WHAT THE EXERCISE ASKS => Whenever a line in the entries below contains "start", copy that line.

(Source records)
——————

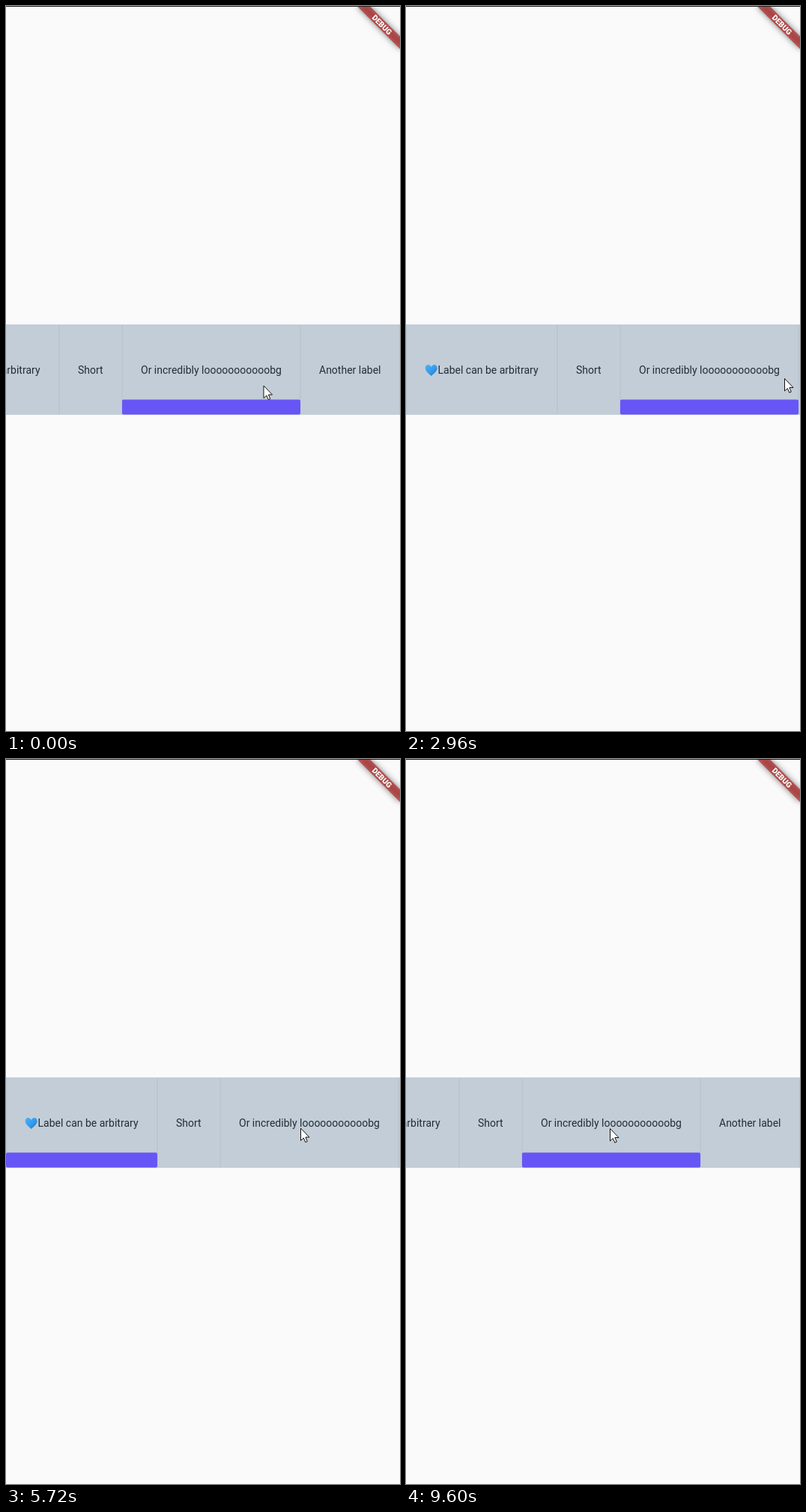
Recreate the animation shown at these times as an HTML page with a canvas. Size 526 by 968 pixels, loop 9.68 s.

```html
<!DOCTYPE html>
<html lang="en">
<head>
<meta charset="utf-8">
<title>Scrolling tab bar</title>
<style>
  html, body { margin: 0; width: 526px; height: 968px; overflow: hidden; background: #fafafa; }
  canvas { display: block; }
</style>
</head>
<body>
<canvas id="stage" width="526" height="968"></canvas>
<script>
const ctx = document.getElementById('stage').getContext('2d');
const W = 526, H = 968, LOOP = 9680, STEP = 40;
const BAR_TOP = 425.5, BAR_HEIGHT = 120;
const SLIDE = 300;

const tabs = [
  { x: 0, w: 202, label: 'Label can be arbitrary', heart: true },
  { x: 202, w: 84, label: 'Short' },
  { x: 286, w: 238, label: 'Or incredibly l' + 'o'.repeat(11) + 'bg' },
  { x: 524, w: 133, label: 'Another label' }
];

// [time, selected tab]
const taps = [[-1000, 2], [450, 0], [1344, 2], [3930, 3], [4900, 0], [5760, 2], [7000, 3], [7550, 2]];

// [time, scroll offset]
const scrollKeys = [
  [0, 131], [450, 131], [650, 0], [1344, 0], [1544, 131], [2300, 131], [2750, 0],
  [3050, 0], [3400, 131], [4900, 131], [5100, 0], [5760, 0], [5960, 131]
];

// [time, x, y]
const pointerKeys = [
  [0, 344, 507], [60, 344, 507], [420, 30, 497], [560, 30, 497], [1280, 302.5, 493.5],
  [1640, 302.5, 493.5], [2250, 374, 498], [2300, 374, 498], [2750, 505.5, 497.5],
  [3050, 505.5, 497.5], [3400, 374, 496], [3840, 476.5, 489], [4120, 476.5, 489],
  [4850, 30, 495], [4980, 30, 495], [5640, 393.5, 493], [5800, 393.5, 493],
  [6350, 440, 532], [6800, 412.5, 490.5], [7060, 412.5, 490.5], [7500, 272.5, 493.5]
];

const mix = (a, b, p) => a + (b - a) * p;
const smooth = p => p * p * (3 - 2 * p);

function sample(keys, t) {
  const next = keys.findIndex(k => k[0] > t);
  if (next < 0) return keys[keys.length - 1].slice(1);
  const a = keys[next - 1], b = keys[next];
  const p = smooth((t - a[0]) / (b[0] - a[0]));
  return a.slice(1).map((v, i) => mix(v, b[i + 1], p));
}

function indicatorAt(t) {
  const i = taps.findLastIndex(tap => tap[0] <= t);
  const to = tabs[taps[i][1]];
  const from = tabs[taps[Math.max(0, i - 1)][1]];
  const p = Math.min(1, (t - taps[i][0]) / SLIDE);
  return { x: mix(from.x, to.x, p), w: mix(from.w, to.w, p * p) };
}

function drawHeart(x, y) {
  const fill = ctx.createLinearGradient(x, y, x + 14, y + 15);
  fill.addColorStop(0, '#4db2f8');
  fill.addColorStop(0.6, '#349aeb');
  fill.addColorStop(1, '#1976c9');
  ctx.fillStyle = fill;
  ctx.beginPath();
  ctx.moveTo(x + 8, y + 3.4);
  ctx.bezierCurveTo(x + 6, y - 1.2, x, y - 0.6, x, y + 5);
  ctx.bezierCurveTo(x, y + 9.5, x + 5, y + 12.5, x + 8, y + 15.5);
  ctx.bezierCurveTo(x + 11, y + 12.5, x + 16, y + 9.5, x + 16, y + 5);
  ctx.bezierCurveTo(x + 16, y - 0.6, x + 10, y - 1.2, x + 8, y + 3.4);
  ctx.fill();
}

function drawTabs(scroll, indicator) {
  ctx.fillStyle = '#c3cdd7';
  ctx.fillRect(0, BAR_TOP, W, BAR_HEIGHT);
  ctx.save();
  ctx.translate(-scroll, 0);
  ctx.font = '14px Roboto, sans-serif';
  ctx.textAlign = 'left';
  ctx.textBaseline = 'alphabetic';
  ctx.lineWidth = 1;
  for (const { x, w, label, heart } of tabs) {
    ctx.strokeStyle = '#bac7d1';
    ctx.strokeRect(x + 0.5, BAR_TOP + 0.5, w - 1, BAR_HEIGHT - 1);
    if (heart) drawHeart(x + 25.7, 478.6);
    ctx.fillStyle = '#222e36';
    ctx.fillText(label, x + (heart ? 42.5 : 25), 491);
  }
  ctx.fillStyle = '#6756f5';
  ctx.beginPath();
  ctx.roundRect(indicator.x, 525.5, indicator.w, 20, 2);
  ctx.fill();
  ctx.restore();
}

function drawBanner() {
  ctx.save();
  ctx.translate(W, 1);
  ctx.rotate(Math.PI / 4);
  ctx.filter = 'blur(4px)';
  ctx.fillStyle = 'rgba(0,0,0,0.5)';
  ctx.fillRect(-40, 28, 80, 12);
  ctx.filter = 'none';
  ctx.fillStyle = 'rgba(183,28,28,0.63)';
  ctx.fillRect(-40, 28, 80, 12);
  ctx.fillStyle = '#fff';
  ctx.font = '900 10.2px Roboto, sans-serif';
  ctx.textAlign = 'center';
  ctx.textBaseline = 'alphabetic';
  ctx.fillText('DEBUG', 0, 37.6);
  ctx.restore();
}

function drawPointer(x, y) {
  const outline = [[0, 0], [0, 16.5], [3.8, 13], [6.3, 18.7], [8.8, 17.6], [6.4, 12], [11.5, 12]];
  ctx.beginPath();
  outline.forEach(([dx, dy]) => ctx.lineTo(x + dx, y + dy));
  ctx.closePath();
  ctx.fillStyle = '#fff';
  ctx.fill();
  ctx.strokeStyle = '#111';
  ctx.lineWidth = 1;
  ctx.stroke();
}

function draw(t) {
  ctx.fillStyle = '#fafafa';
  ctx.fillRect(0, 0, W, H);
  drawTabs(sample(scrollKeys, t)[0], indicatorAt(t));
  drawBanner();
  ctx.fillStyle = '#202124';
  ctx.fillRect(0, 0, W, 1);
  drawPointer(...sample(pointerKeys, t));
}

const start = performance.now();
function tick() {
  const t = (performance.now() - start) % LOOP;
  draw(Math.floor(t / STEP) * STEP);
  requestAnimationFrame(tick);
}
tick();
</script>
</body>
</html>
```
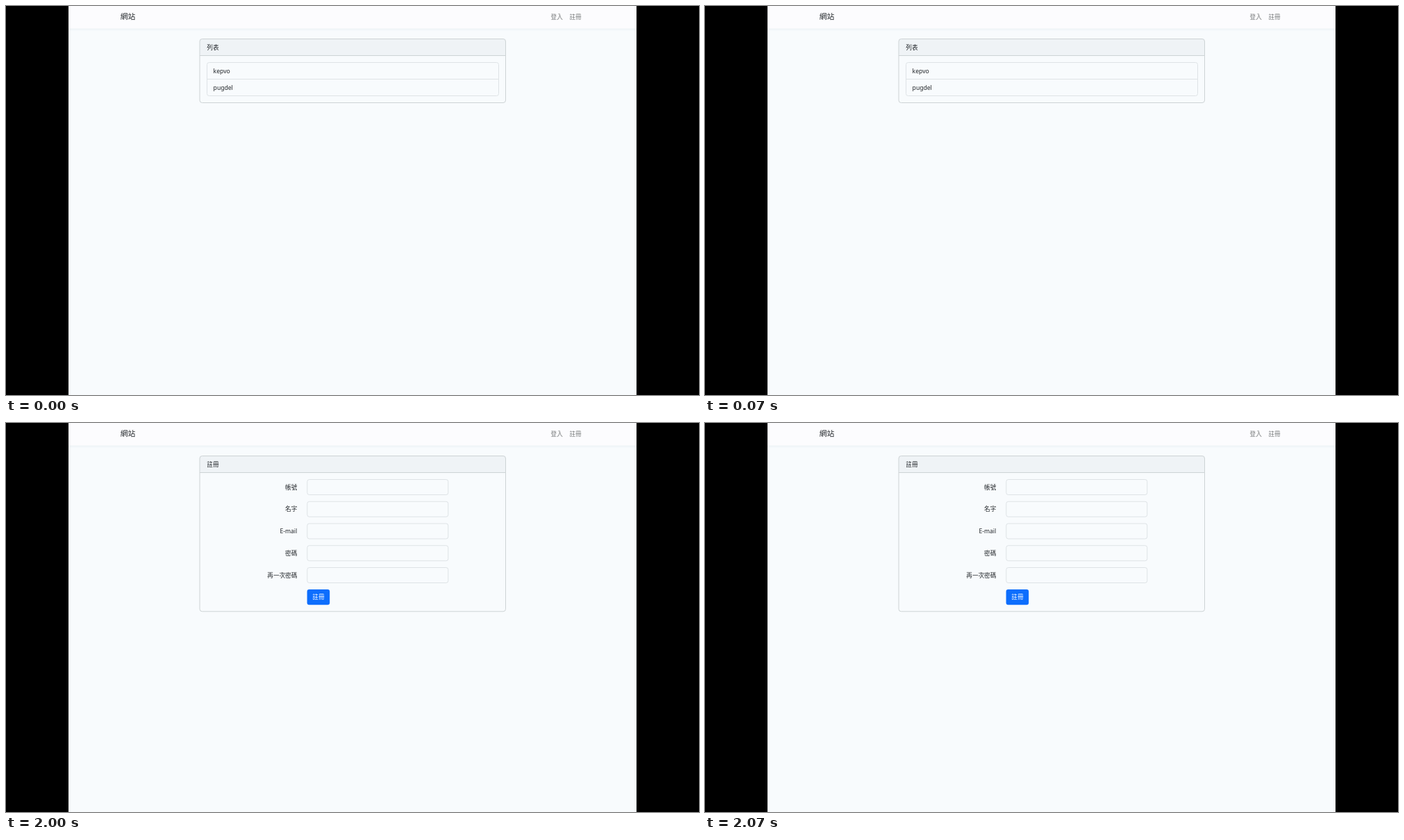
Animation, 998 px wide and 561 px high, one loop 3 s. Source, as an HTML page:

```html
<!DOCTYPE html>
<html lang="zh-Hant">
<head>
<meta charset="utf-8">
<title>網站</title>
<style>
  html, body { margin: 0; width: 100%; height: 100%; overflow: hidden; background: #000; }
  svg { display: block; width: 998px; height: 561px; }
  text { font-family: "Noto Sans", "Noto Sans CJK TC", "Noto Sans CJK", sans-serif; fill: #212529; }
  .nav { fill: #fcfcfe; }
  .body { fill: #f8fbfd; }
  .muted { fill: #777a7b; }
  .light { fill: #fff; }
  .link { fill: #2f7df0; text-decoration: underline; }
  .card { fill: none; stroke: #cdd3d5; }
  .head { fill: #eff3f6; }
  .field { fill: none; stroke: #dee3e6; }
  .button { fill: #0d6efd; }
</style>
</head>
<body>
<svg id="stage" viewBox="0 0 998 561" xmlns="http://www.w3.org/2000/svg"></svg>
<script>
const NS = 'http://www.w3.org/2000/svg';
const LOOP = 3000;
const stage = document.getElementById('stage');

function add(parent, tag, attrs, content = '') {
  const el = document.createElementNS(NS, tag);
  for (const key in attrs) el.setAttribute(key, attrs[key]);
  el.textContent = content;
  return parent.appendChild(el);
}

// Drawing helpers for one page; text is placed by its vertical centre.
function makePage(size) {
  const g = add(stage, 'g', {});
  const rect = (cls, x, y, right, bottom, rx = 0) =>
    add(g, 'rect', { class: cls, x, y, width: right - x, height: bottom - y, rx });
  const line = (cls, x1, x2, y) => add(g, 'line', { class: cls, x1, x2, y1: y, y2: y });
  const text = (str, x, mid, cls = '', anchor = 'start', fontSize = size) =>
    add(g, 'text', {
      class: cls, x, y: mid + fontSize * 0.38,
      'text-anchor': anchor, 'font-size': fontSize
    }, str);
  return { g, rect, line, text, size };
}

function frame(p, { left, right, navBottom, brandX, links, navMid, card, headLine, title }) {
  p.rect('body', left, 0, right, 561);
  ['#eaeff3', '#f0f4f8', '#f4f8fb'].forEach((fill, i) =>
    p.rect('', left, navBottom + i, right, navBottom + i + 1).setAttribute('fill', fill));
  p.rect('nav', left, 0, right, navBottom);
  p.text('網站', brandX, navMid - 0.6, '', 'start', p.size * 1.25);
  p.text('登入', links[0], navMid, 'muted');
  p.text('註冊', links[1], navMid, 'muted');

  const [x, y, x2, y2] = card;
  p.rect('head', x, y, x2, headLine, 3);
  p.rect('card', x, y, x2, y2, 3.5);
  p.line('card', x, x2, headLine);
  p.text(title, x + p.size * 1.2, (y + headLine) / 2);
}

const narrow = {
  left: 90, right: 908, navBottom: 32.5, brandX: 164.8, links: [784.6, 811.4], navMid: 16,
  headLine: 71.5
};

function listPage() {
  const p = makePage(8.6);
  frame(p, { ...narrow, card: [279, 47.5, 719.5, 139.5], title: '列表' });
  p.rect('field', 289.5, 81.5, 709.5, 129.5, 3);
  p.line('field', 289.5, 709.5, 105.5);
  p.text('kepvo', 298.6, 93.6);
  p.text('pugdel', 298.6, 117.6);
  return p.g;
}

function loginPage() {
  const p = makePage(9.1);
  frame(p, {
    left: 64, right: 934, navBottom: 35, brandX: 143.5, links: [802.6, 831.2], navMid: 17,
    card: [264.5, 50.5, 733.5, 214.5], headLine: 76, title: '登入'
  });
  ['帳號', '密碼'].forEach((label, i) => {
    const y = 86.5 + i * 34;
    p.text(label, 414, y + 11.5, '', 'end');
    p.rect('field', 430, y, 645.7, y + 23.2, 3.5);
  });
  p.rect('field', 430, 157, 438.5, 165.5, 2);
  p.text('記得我', 443.4, 161);
  p.rect('button', 429.6, 180, 464, 203.6, 3.5);
  p.text('登入', 446.8, 191.7, 'light', 'middle');
  p.text('忘記密碼?', 472.8, 191.7, 'link');
  return p.g;
}

function registerPage() {
  const p = makePage(8.6);
  frame(p, { ...narrow, card: [279, 47.5, 719.5, 271.8], title: '註冊' });
  ['帳號', '名字', 'E-mail', '密碼', '再一次密碼'].forEach((label, i) => {
    const y = 81.5 + i * 31.75;
    p.text(label, 419.3, y + 10.8, '', 'end');
    p.rect('field', 433.8, y, 636.8, y + 22, 3);
  });
  p.rect('button', 433.6, 240, 466.2, 262.2, 3);
  p.text('註冊', 449.9, 251, 'light', 'middle');
  return p.g;
}

const pages = [listPage(), loginPage(), registerPage()];
pages.forEach((page, i) => {
  const steps = [0, 1, 2, 3].map(k => ({
    offset: k / 3, opacity: k % 3 === i ? 1 : 0, easing: 'step-end'
  }));
  page.animate(steps, { duration: LOOP, iterations: Infinity });
});
</script>
</body>
</html>
```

——————

RESULT OF THIS TASK =>
const start = performance.now();
  const t = (performance.now() - start) % LOOP;
  const text = (str, x, mid, cls = '', anchor = 'start', fontSize = size) =>
  p.text('網站', brandX, navMid - 0.6, '', 'start', p.size * 1.25);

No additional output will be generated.